Leaving the pictures aside, reproduce the data in full and word for word.

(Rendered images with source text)
- Opening Delimiter -
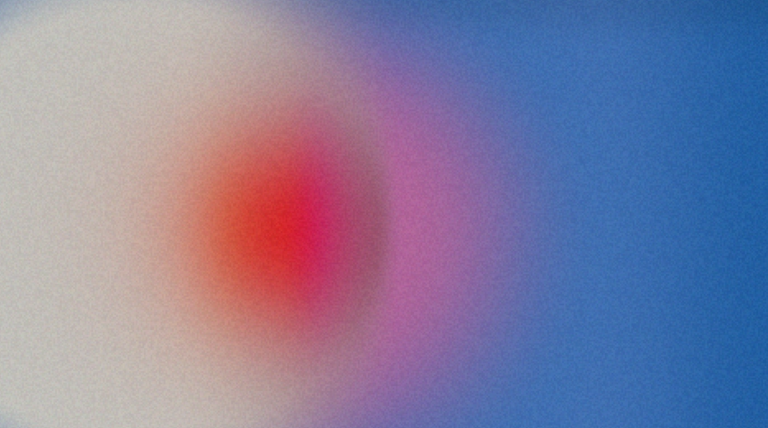
Write a Shadertoy shader that draws this background.

```glsl
const vec3 PAPER = vec3(0.755, 0.755, 0.735);
const vec3 SHADOW = vec3(0.61, 0.59, 0.61);
const vec3 MAUVE = vec3(0.58, 0.34, 0.44);
const vec3 ORANGE = vec3(0.87, 0.15, 0.02);
const vec3 RED = vec3(0.84, 0.15, 0.15);
const vec3 CRIMSON = vec3(0.80, 0.09, 0.33);
const vec3 PINK = vec3(0.69, 0.39, 0.60);
const vec3 BLUE = vec3(0.25, 0.435, 0.695);
const vec3 DEEP_BLUE = vec3(0.13, 0.37, 0.635);

float hash(vec2 p) {
    vec3 q = fract(p.xyx * vec3(0.1031, 0.1030, 0.0973));
    q += dot(q, q.yzx + 33.33);
    return fract((q.x + q.y) * q.z);
}

float valueNoise(vec2 p) {
    vec2 cell = floor(p);
    vec2 f = fract(p);
    f = f * f * (3.0 - 2.0 * f);
    float low = mix(hash(cell), hash(cell + vec2(1, 0)), f.x);
    float high = mix(hash(cell + vec2(0, 1)), hash(cell + vec2(1, 1)), f.x);
    return mix(low, high, f.y);
}

// Soft elliptical falloff
float glow(vec2 p, vec2 center, vec2 radius) {
    vec2 q = (p - center) / radius;
    return exp(-dot(q, q));
}

// Pink halo dissolving into blue
vec3 outerField(vec2 p, float aspect) {
    vec2 q = p - vec2(0.654, 0.474);
    q.y *= q.y > 0.0 ? 1.15 : 1.0;
    vec3 blue = mix(BLUE, DEEP_BLUE, smoothstep(0.76, 1.02, p.x / aspect));
    blue *= 1.0 - 0.08 * smoothstep(0.88, 1.0, p.y);
    return mix(PINK, blue, smoothstep(0.28, 0.76, length(q)));
}

// Pale disc with a hot, lopsided core
vec3 innerField(vec2 p) {
    vec2 center = vec2(0.70, 0.463);
    vec3 color = mix(PAPER, SHADOW, smoothstep(0.40, 0.86, p.x));
    color = mix(color, MAUVE, 0.92 * glow(p, vec2(0.87, 0.45), vec2(0.16, 0.28)));

    bool rightSide = p.x > center.x;
    float core = glow(p, center, vec2(rightSide ? 0.12 : 0.235, 0.235));
    float halo = glow(p, center, vec2(rightSide ? 0.14 : 0.44, 0.40));
    float heat = 0.8 * core + 0.2 * halo;
    vec3 hot = mix(ORANGE, RED, smoothstep(0.50, 0.65, p.x));
    hot = mix(hot, CRIMSON, smoothstep(0.64, 0.77, p.x));
    return mix(color, hot, heat);
}

// Disc edge blurs away from its middle
float discMask(vec2 p) {
    vec2 q = p - vec2(0.327, 0.474);
    float blur = 0.05 + 0.9 * q.y * q.y;
    float d = length(q / vec2(0.584, 0.678));
    return 1.0 - smoothstep(1.0 - blur, 1.0 + blur, d);
}

vec3 grain(vec2 p) {
    float mono = valueNoise(p * 260.0);
    vec3 tint = vec3(valueNoise(p * 190.0 + 17.0),
                     valueNoise(p * 190.0 + 53.0),
                     valueNoise(p * 190.0 + 91.0));
    return 0.045 * (mono - 0.5) + 0.03 * (tint - 0.5);
}

void mainImage(out vec4 fragColor, in vec2 fragCoord) {
    vec2 p = fragCoord / iResolution.y;
    float aspect = iResolution.x / iResolution.y;
    vec3 color = mix(outerField(p, aspect), innerField(p), discMask(p));
    fragColor = vec4(clamp(color + grain(p), 0.0, 1.0), 1.0);
}
```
- Closing Delimiter -
* Result:
Write a Shadertoy shader that draws this background.

```glsl
const vec3 PAPER = vec3(0.755, 0.755, 0.735);
const vec3 SHADOW = vec3(0.61, 0.59, 0.61);
const vec3 MAUVE = vec3(0.58, 0.34, 0.44);
const vec3 ORANGE = vec3(0.87, 0.15, 0.02);
const vec3 RED = vec3(0.84, 0.15, 0.15);
const vec3 CRIMSON = vec3(0.80, 0.09, 0.33);
const vec3 PINK = vec3(0.69, 0.39, 0.60);
const vec3 BLUE = vec3(0.25, 0.435, 0.695);
const vec3 DEEP_BLUE = vec3(0.13, 0.37, 0.635);

float hash(vec2 p) {
    vec3 q = fract(p.xyx * vec3(0.1031, 0.1030, 0.0973));
    q += dot(q, q.yzx + 33.33);
    return fract((q.x + q.y) * q.z);
}

float valueNoise(vec2 p) {
    vec2 cell = floor(p);
    vec2 f = fract(p);
    f = f * f * (3.0 - 2.0 * f);
    float low = mix(hash(cell), hash(cell + vec2(1, 0)), f.x);
    float high = mix(hash(cell + vec2(0, 1)), hash(cell + vec2(1, 1)), f.x);
    return mix(low, high, f.y);
}

// Soft elliptical falloff
float glow(vec2 p, vec2 center, vec2 radius) {
    vec2 q = (p - center) / radius;
    return exp(-dot(q, q));
}

// Pink halo dissolving into blue
vec3 outerField(vec2 p, float aspect) {
    vec2 q = p - vec2(0.654, 0.474);
    q.y *= q.y > 0.0 ? 1.15 : 1.0;
    vec3 blue = mix(BLUE, DEEP_BLUE, smoothstep(0.76, 1.02, p.x / aspect));
    blue *= 1.0 - 0.08 * smoothstep(0.88, 1.0, p.y);
    return mix(PINK, blue, smoothstep(0.28, 0.76, length(q)));
}

// Pale disc with a hot, lopsided core
vec3 innerField(vec2 p) {
    vec2 center = vec2(0.70, 0.463);
    vec3 color = mix(PAPER, SHADOW, smoothstep(0.40, 0.86, p.x));
    color = mix(color, MAUVE, 0.92 * glow(p, vec2(0.87, 0.45), vec2(0.16, 0.28)));

    bool rightSide = p.x > center.x;
    float core = glow(p, center, vec2(rightSide ? 0.12 : 0.235, 0.235));
    float halo = glow(p, center, vec2(rightSide ? 0.14 : 0.44, 0.40));
    float heat = 0.8 * core + 0.2 * halo;
    vec3 hot = mix(ORANGE, RED, smoothstep(0.50, 0.65, p.x));
    hot = mix(hot, CRIMSON, smoothstep(0.64, 0.77, p.x));
    return mix(color, hot, heat);
}

// Disc edge blurs away from its middle
float discMask(vec2 p) {
    vec2 q = p - vec2(0.327, 0.474);
    float blur = 0.05 + 0.9 * q.y * q.y;
    float d = length(q / vec2(0.584, 0.678));
    return 1.0 - smoothstep(1.0 - blur, 1.0 + blur, d);
}

vec3 grain(vec2 p) {
    float mono = valueNoise(p * 260.0);
    vec3 tint = vec3(valueNoise(p * 190.0 + 17.0),
                     valueNoise(p * 190.0 + 53.0),
                     valueNoise(p * 190.0 + 91.0));
    return 0.045 * (mono - 0.5) + 0.03 * (tint - 0.5);
}

void mainImage(out vec4 fragColor, in vec2 fragCoord) {
    vec2 p = fragCoord / iResolution.y;
    float aspect = iResolution.x / iResolution.y;
    vec3 color = mix(outerField(p, aspect), innerField(p), discMask(p));
    fragColor = vec4(clamp(color + grain(p), 0.0, 1.0), 1.0);
}
```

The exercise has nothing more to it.